    Image:winnipesaukee_stone.jpg|280px|none|thumb|right|The Mystery stone from Lake Winnipesaukee New Hampshire Source: The Museum of New Hampshire History
    The mystery stone from Lake Winnipesaukee is an alleged OOPart found in 1872 while diggers were digging a hole for a fence post It is a mysterious carved stone about 4 inches long and 2 1/2 inches thick dark and egg-shaped bearing a variety of symbols which remain open for interpretation The stone's antiquity meaning and creator remain unknown

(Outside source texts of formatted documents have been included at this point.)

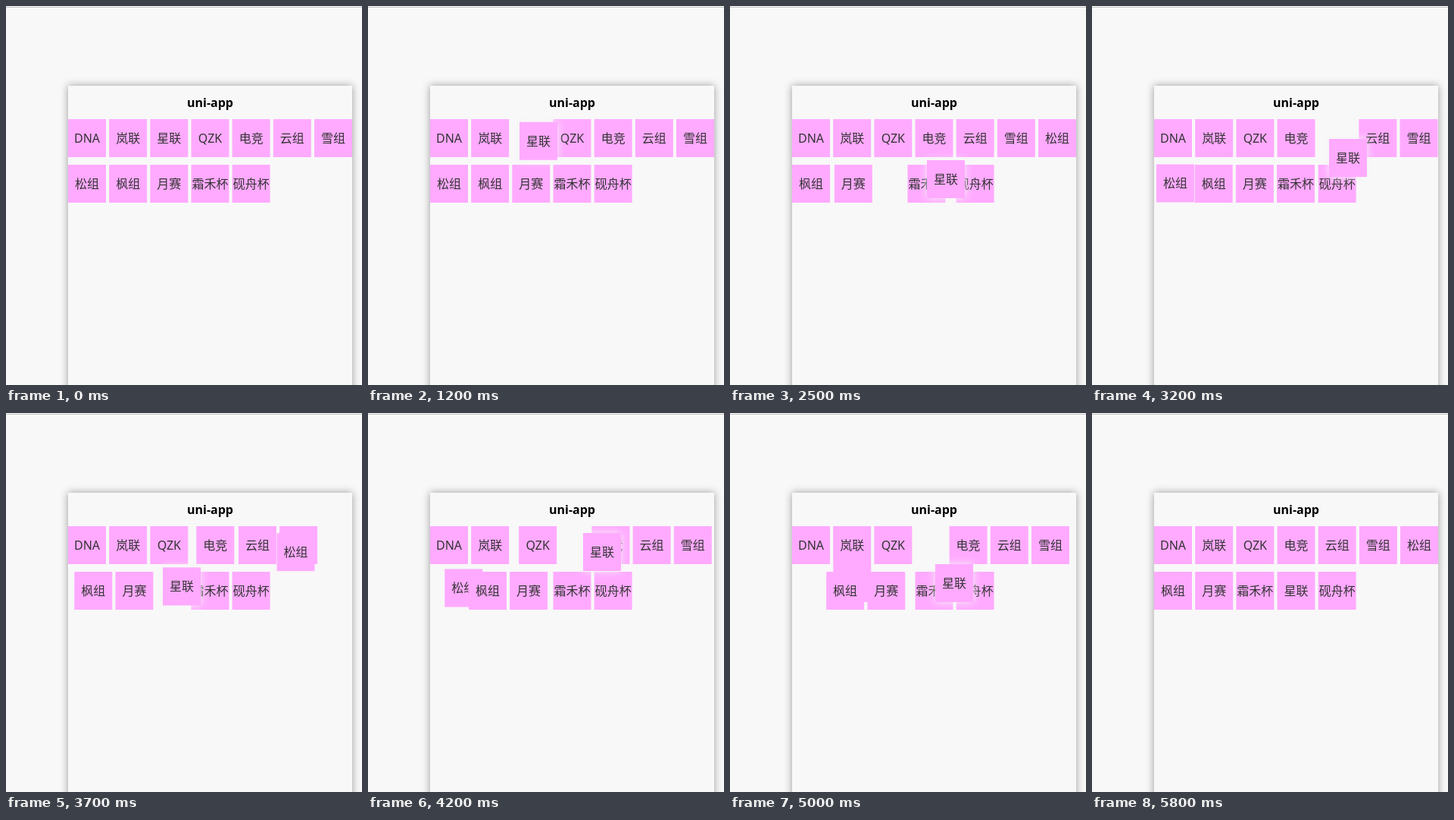
An HTML page for the animation above (8.7 s loop, 470 px wide and 499 px high).

```html
<!DOCTYPE html>
<html lang="zh-CN">
<head>
<meta charset="utf-8">
<title>Drag to sort</title>
<style>
  html, body { margin: 0; width: 100%; height: 100%; overflow: hidden; background: #f8f8f8; }
  body { position: relative; font: 16px "Noto Sans", "Noto Sans CJK SC", "Noto Sans CJK", sans-serif; }
  .rule { position: absolute; top: 1px; width: 100%; height: 1px; background: #c0c0c0; }
  .phone {
    position: absolute; left: 82px; top: 105px; width: 375px; height: 420px;
    background: #f8f8f8; box-shadow: 0 0 10px #999;
  }
  h1 { margin: 0; font-size: 16px; font-weight: 700; line-height: 44px; text-align: center; color: #000; }
  .tile {
    position: absolute; left: 0; top: 44px; width: 50px; height: 50px;
    line-height: 50px; text-align: center; white-space: nowrap;
    color: #333; background: #faf;
  }
  .held { z-index: 1; box-shadow: 0 0 10px #f4f4f4; }
</style>
</head>
<body>
<div class="rule"></div>
<div class="phone"><h1>uni-app</h1></div>
<script>
const LOOP = 8700, STEP = 100, SHIFT = 400, SAMPLE = 10;
const COLUMNS = 7, SIZE = 50, PITCH_X = 325 / 6, PITCH_Y = 60;
const HELD = 2, GRAB = 1100, RELEASE = 5600, GRIP_Y = 7;
const labels = ['DNA', '岚联', '星联', 'QZK', '电竞', '云组', '雪组',
  '松组', '枫组', '月赛', '霜禾杯', '砚舟杯'];

const mix = (a, b, k) => a.map((v, i) => v + (b[i] - v) * k);
const slotPoint = i => [i % COLUMNS * PITCH_X, Math.floor(i / COLUMNS) * PITCH_Y];

// Turning points of the drag: [time, x, y] from the first slot
const path = [
  [GRAB, ...slotPoint(HELD)], [1500, 147, 15], [1800, 115, 46], [2000, 71, 51],
  [2350, 140, 81], [2500, 178, 54], [2800, 216, 45], [3200, 231, 26],
  [3500, 150, 55], [3820, 110, 54], [4200, 202, 9], [4500, 148, 55],
  [4700, 150, 55], [4870, 185, 30], [5000, 189, 50], [RELEASE, 163, 60]
];

function dragPoint(t) {
  const next = path.findIndex(key => key[0] > t);
  const a = path[next - 1], b = path[next];
  return mix(a, b, (t - a[0]) / (b[0] - a[0])).slice(1);
}

// Slot under the grip, or the previous one while it crosses a gap.
function slotUnder([x, y], previous) {
  const gripY = y + GRIP_Y;
  if (x % PITCH_X >= SIZE || gripY % PITCH_Y >= SIZE) return previous;
  return Math.floor(gripY / PITCH_Y) * COLUMNS + Math.floor(x / PITCH_X);
}

const moves = [];
let hover = HELD;
for (let time = GRAB + SAMPLE; time < RELEASE; time += SAMPLE) {
  const slot = slotUnder(dragPoint(time), hover);
  if (slot !== hover) moves.push({ time, slot });
  hover = slot;
}

// cubic-bezier(.25, .1, .25, 1)
function ease(x) {
  if (x <= 0) return 0;
  if (x >= 1) return 1;
  const curve = (p, q, s) => 3 * p * s * (1 - s) ** 2 + 3 * q * s * s * (1 - s) + s ** 3;
  let low = 0, high = 1;
  for (let i = 0; i < 20; i++) {
    const mid = (low + high) / 2;
    if (curve(.25, .25, mid) < x) low = mid; else high = mid;
  }
  return curve(.1, 1, low);
}

function heldPoint(t) {
  if (t < GRAB) return slotPoint(HELD);
  return t < RELEASE ? dragPoint(t) : slotPoint(hover);
}

// Tiles close up behind the held one and make room where it hovers.
function slotOf(tile, gap) {
  const rank = tile > HELD ? tile - 1 : tile;
  return rank >= gap ? rank + 1 : rank;
}

function restingPoint(tile, t) {
  let slot = tile, from = slotPoint(tile), start = 0;
  const at = time => mix(from, slotPoint(slot), ease((time - start) / SHIFT));
  for (const move of moves) {
    if (move.time > t) break;
    const target = slotOf(tile, move.slot);
    if (target === slot) continue;
    from = at(move.time);
    slot = target;
    start = move.time;
  }
  return at(t);
}

const phone = document.querySelector('.phone');
const tiles = labels.map(label => {
  const tile = document.createElement('div');
  tile.className = 'tile';
  tile.textContent = label;
  return phone.appendChild(tile);
});

function draw(now) {
  const t = Math.floor(now % LOOP / STEP) * STEP;
  tiles.forEach((tile, i) => {
    const [x, y] = i === HELD ? heldPoint(t) : restingPoint(i, t);
    tile.style.transform = `translate(${x}px, ${y}px)`;
  });
  tiles[HELD].classList.toggle('held', t > GRAB && t < RELEASE);
}

const origin = performance.now();
function tick() {
  draw(performance.now() - origin);
  requestAnimationFrame(tick);
}
tick();
</script>
</body>
</html>
```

    In 1872 workers digging a hole for a fence post near Lake Winnipesaukee in Meredith New Hampshire found a lump of clay that seemed out of place There was something inside - a dark egg-shaped stone with a variety of carvings including a face teepee ear of corn and star-like circles Seneca Ladd a Meredith businessman who hired the workers was credited with the discovery Ladd died in 1892 and in 1927 one of his daughters donated the stone to the New Hampshire Historical Society The stone is currently on permanent display at the Museum of New Hampshire History
    To date no definitive answers about the stone's origins have come to light and the item has come to be known as the "Mystery Stone"


    Carvings on one side of the stone look like inverted arrows a moon some dots and a spiral The other side shows an ear of corn and a depressed circle with three figures one of which looks like a deer's leg There are holes bored in both ends of the stone apparently driled with different size bits Each bore is straight not tapered
    The American Naturalist of November 1872 suggested the stone "commemorates a treaty between two tribes" Others have guessed the stone is Celtic or Inuit A letter to the New Hampshire Historical Society in 1931 suggested it was a thunderstone which the writer said "always present the appearance of having been machined or hand-worked: frequently they come from deep in the earth embedded in lumps of clay or even surrounded by solid rock or coral"
    A state analysis of the stone was performed in 1994 State archaeologist Richard Boisvert suggests the holes were drilled by power tools from the 19th or 20th century Boisvert reported "I've seen a number of holes bored in stone with technology that you would associate with prehistoric North America There's a certain amount of unevenness ... and this hole was extremely regular throughout What we did not see was variations that would be consistent with something that was several hundred years old" Scratches in the lower bore suggest it was placed on a metal shaft and removed several times
    The analysis concluded the stone is a type of quartzite derived from sandstone or mylonite This type of rock is not common in New Hampshire though state geologists said it could well have originated in the state


    CNN article on the Mystery Stone